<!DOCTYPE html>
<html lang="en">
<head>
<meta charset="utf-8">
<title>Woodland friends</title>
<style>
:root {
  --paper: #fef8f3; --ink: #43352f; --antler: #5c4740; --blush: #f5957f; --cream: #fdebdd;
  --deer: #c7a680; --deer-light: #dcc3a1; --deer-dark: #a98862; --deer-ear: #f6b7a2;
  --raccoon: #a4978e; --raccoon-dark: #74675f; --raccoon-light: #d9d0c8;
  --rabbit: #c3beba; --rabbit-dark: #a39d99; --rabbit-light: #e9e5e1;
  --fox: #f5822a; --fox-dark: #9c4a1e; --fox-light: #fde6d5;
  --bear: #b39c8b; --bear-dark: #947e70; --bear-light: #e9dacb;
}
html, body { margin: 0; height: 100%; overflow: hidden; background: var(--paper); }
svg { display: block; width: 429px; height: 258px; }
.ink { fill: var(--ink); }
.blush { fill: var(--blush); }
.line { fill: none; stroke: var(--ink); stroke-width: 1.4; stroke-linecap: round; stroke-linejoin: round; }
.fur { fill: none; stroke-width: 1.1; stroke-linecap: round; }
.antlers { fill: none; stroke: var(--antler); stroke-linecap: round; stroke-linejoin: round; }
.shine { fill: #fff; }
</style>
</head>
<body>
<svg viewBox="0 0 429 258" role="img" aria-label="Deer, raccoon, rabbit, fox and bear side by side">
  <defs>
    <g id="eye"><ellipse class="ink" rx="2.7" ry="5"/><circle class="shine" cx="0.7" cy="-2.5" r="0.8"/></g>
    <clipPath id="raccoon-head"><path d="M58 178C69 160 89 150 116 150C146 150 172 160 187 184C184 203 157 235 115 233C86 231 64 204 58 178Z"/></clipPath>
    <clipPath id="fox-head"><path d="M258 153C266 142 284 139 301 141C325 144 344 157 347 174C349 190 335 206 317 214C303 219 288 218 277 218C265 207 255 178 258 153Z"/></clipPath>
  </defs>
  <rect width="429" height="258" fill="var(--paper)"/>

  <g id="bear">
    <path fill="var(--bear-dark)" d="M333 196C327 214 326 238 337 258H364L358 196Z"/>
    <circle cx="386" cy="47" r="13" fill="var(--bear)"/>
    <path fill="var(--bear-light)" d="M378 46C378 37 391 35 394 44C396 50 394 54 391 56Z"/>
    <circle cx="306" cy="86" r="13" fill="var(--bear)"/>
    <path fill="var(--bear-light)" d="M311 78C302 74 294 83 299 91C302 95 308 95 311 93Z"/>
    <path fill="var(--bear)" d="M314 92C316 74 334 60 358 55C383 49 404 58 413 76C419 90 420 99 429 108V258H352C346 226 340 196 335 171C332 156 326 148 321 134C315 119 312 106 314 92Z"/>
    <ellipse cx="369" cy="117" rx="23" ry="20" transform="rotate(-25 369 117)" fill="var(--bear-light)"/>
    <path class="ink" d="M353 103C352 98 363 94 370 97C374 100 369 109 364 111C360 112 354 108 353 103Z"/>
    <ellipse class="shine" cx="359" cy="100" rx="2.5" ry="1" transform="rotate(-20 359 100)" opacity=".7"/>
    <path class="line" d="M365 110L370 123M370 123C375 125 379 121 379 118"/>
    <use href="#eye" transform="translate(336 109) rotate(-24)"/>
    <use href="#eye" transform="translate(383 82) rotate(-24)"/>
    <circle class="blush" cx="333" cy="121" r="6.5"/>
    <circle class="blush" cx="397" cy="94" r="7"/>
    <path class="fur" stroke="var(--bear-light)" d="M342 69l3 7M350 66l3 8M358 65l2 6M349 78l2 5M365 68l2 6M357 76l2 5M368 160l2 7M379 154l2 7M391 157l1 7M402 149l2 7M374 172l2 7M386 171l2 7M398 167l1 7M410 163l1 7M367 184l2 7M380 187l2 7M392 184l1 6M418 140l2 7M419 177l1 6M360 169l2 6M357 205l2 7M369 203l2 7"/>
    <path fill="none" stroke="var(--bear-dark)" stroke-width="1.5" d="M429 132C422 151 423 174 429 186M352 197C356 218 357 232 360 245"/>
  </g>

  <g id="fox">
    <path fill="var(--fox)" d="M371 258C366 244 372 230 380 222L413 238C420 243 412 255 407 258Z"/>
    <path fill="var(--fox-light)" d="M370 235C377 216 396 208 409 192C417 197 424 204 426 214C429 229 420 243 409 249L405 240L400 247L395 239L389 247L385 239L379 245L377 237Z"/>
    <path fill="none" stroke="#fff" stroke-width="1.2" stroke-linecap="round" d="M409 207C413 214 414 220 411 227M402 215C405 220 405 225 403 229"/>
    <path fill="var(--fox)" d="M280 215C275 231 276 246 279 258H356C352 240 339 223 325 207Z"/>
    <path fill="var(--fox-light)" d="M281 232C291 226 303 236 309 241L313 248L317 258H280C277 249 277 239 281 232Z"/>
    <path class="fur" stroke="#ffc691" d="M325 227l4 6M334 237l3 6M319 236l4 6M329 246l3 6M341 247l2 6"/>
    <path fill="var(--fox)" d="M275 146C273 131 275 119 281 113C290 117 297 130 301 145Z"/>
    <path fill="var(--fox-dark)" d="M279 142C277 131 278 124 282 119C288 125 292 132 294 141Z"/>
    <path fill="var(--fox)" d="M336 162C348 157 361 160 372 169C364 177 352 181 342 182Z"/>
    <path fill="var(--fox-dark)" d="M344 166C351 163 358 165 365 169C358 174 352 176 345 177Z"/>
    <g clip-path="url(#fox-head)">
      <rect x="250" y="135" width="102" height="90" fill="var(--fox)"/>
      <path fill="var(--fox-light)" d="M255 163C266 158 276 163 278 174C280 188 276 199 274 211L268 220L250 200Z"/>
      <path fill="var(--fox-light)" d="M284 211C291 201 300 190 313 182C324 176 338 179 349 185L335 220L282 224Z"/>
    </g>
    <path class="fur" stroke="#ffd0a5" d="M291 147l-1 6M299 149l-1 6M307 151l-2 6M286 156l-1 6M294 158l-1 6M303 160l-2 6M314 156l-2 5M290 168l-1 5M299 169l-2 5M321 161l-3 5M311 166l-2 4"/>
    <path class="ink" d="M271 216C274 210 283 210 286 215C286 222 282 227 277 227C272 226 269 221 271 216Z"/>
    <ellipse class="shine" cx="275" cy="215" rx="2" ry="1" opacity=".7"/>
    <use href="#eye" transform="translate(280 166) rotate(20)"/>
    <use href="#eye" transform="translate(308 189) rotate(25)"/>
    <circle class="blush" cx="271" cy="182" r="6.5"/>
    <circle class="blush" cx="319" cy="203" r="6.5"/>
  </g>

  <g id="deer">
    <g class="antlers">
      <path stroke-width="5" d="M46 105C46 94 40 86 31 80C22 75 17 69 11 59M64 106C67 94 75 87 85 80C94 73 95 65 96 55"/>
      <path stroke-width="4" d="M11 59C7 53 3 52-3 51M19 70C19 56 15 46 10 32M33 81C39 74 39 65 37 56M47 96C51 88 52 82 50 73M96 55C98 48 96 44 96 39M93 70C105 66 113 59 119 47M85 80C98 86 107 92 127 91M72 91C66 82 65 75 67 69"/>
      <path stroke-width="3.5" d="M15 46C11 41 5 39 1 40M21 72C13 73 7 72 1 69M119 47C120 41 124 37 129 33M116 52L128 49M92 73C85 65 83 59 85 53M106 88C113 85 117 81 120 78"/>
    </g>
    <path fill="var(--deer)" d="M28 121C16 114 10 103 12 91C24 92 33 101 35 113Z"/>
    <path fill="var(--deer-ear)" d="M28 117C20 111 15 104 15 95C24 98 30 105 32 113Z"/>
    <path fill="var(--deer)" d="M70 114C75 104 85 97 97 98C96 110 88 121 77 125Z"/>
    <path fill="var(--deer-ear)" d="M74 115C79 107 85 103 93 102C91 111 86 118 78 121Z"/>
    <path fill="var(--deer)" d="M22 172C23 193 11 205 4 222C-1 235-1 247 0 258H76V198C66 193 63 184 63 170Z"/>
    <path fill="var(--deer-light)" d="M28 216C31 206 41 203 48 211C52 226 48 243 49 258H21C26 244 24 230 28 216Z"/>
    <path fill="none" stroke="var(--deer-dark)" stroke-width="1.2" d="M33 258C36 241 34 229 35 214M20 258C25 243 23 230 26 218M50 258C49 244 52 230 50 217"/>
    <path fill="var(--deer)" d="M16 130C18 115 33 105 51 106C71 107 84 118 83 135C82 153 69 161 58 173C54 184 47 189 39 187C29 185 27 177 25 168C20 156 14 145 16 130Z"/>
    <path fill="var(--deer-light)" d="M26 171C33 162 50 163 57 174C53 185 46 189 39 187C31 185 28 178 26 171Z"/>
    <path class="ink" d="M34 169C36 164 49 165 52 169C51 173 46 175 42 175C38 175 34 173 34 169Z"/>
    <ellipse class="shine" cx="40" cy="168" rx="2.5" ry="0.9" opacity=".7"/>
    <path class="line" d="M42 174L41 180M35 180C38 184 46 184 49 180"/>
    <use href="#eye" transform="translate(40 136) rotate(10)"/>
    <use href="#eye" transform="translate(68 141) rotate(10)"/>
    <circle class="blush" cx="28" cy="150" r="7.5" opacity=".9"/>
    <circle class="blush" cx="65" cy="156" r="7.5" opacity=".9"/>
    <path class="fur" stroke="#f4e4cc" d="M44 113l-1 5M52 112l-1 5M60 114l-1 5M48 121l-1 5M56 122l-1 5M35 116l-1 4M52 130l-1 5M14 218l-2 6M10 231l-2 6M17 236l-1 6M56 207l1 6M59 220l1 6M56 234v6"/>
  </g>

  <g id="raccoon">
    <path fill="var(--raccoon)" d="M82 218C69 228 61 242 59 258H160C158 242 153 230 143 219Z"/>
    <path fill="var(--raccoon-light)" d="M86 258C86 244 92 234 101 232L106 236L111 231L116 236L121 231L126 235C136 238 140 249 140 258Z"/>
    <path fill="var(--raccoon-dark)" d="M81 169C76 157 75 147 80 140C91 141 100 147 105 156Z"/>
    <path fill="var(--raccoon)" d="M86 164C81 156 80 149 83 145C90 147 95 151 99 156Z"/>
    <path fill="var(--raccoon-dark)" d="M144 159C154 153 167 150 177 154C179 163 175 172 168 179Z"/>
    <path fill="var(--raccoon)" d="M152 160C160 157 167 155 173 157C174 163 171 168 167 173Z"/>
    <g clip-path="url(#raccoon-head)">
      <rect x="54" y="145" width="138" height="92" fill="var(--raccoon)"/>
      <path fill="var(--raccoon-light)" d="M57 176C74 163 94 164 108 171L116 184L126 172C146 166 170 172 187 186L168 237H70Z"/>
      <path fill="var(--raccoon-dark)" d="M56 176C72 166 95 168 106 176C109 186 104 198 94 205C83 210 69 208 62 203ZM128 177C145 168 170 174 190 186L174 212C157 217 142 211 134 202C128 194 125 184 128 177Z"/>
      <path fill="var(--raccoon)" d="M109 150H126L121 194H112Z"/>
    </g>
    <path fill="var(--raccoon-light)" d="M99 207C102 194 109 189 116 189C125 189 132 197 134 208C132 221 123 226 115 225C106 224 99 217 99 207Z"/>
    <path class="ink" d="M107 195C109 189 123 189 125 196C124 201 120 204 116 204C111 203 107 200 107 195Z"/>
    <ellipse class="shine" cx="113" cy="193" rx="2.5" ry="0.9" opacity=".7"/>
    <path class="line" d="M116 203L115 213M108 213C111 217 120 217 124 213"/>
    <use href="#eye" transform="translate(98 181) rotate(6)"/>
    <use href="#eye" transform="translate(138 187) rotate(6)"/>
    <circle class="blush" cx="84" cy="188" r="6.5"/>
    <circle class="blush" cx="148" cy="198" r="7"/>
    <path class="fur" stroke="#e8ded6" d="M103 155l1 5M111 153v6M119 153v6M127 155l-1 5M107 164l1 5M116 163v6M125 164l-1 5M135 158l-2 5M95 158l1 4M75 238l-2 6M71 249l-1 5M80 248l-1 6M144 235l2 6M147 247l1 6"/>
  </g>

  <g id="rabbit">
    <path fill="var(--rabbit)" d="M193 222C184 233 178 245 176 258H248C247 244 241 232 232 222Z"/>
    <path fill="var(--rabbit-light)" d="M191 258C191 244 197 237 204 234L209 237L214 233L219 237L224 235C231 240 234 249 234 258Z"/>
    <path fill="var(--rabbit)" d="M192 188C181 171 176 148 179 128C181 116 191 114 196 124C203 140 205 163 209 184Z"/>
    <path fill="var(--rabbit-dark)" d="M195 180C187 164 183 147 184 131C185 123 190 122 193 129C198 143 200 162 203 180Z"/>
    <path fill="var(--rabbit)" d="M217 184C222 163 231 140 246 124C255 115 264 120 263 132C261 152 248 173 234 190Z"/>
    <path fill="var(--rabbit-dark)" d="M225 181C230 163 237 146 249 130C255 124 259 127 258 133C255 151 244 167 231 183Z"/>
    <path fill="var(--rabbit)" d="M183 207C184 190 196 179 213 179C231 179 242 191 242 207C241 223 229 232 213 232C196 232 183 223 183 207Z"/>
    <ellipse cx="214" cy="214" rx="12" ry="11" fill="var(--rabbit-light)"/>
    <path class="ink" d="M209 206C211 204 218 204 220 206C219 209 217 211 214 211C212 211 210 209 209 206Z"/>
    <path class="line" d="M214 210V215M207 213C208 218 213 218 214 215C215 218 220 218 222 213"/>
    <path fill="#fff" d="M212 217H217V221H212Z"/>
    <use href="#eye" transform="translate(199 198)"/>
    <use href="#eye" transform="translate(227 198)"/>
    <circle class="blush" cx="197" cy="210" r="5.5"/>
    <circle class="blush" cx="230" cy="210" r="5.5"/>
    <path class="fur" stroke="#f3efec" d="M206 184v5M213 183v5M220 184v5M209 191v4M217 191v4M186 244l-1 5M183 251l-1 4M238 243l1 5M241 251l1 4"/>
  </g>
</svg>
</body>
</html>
----
• [Exercise objective]
The expected output is one number: how many lines of the data above hold the string "rect".

• [Answer space]
3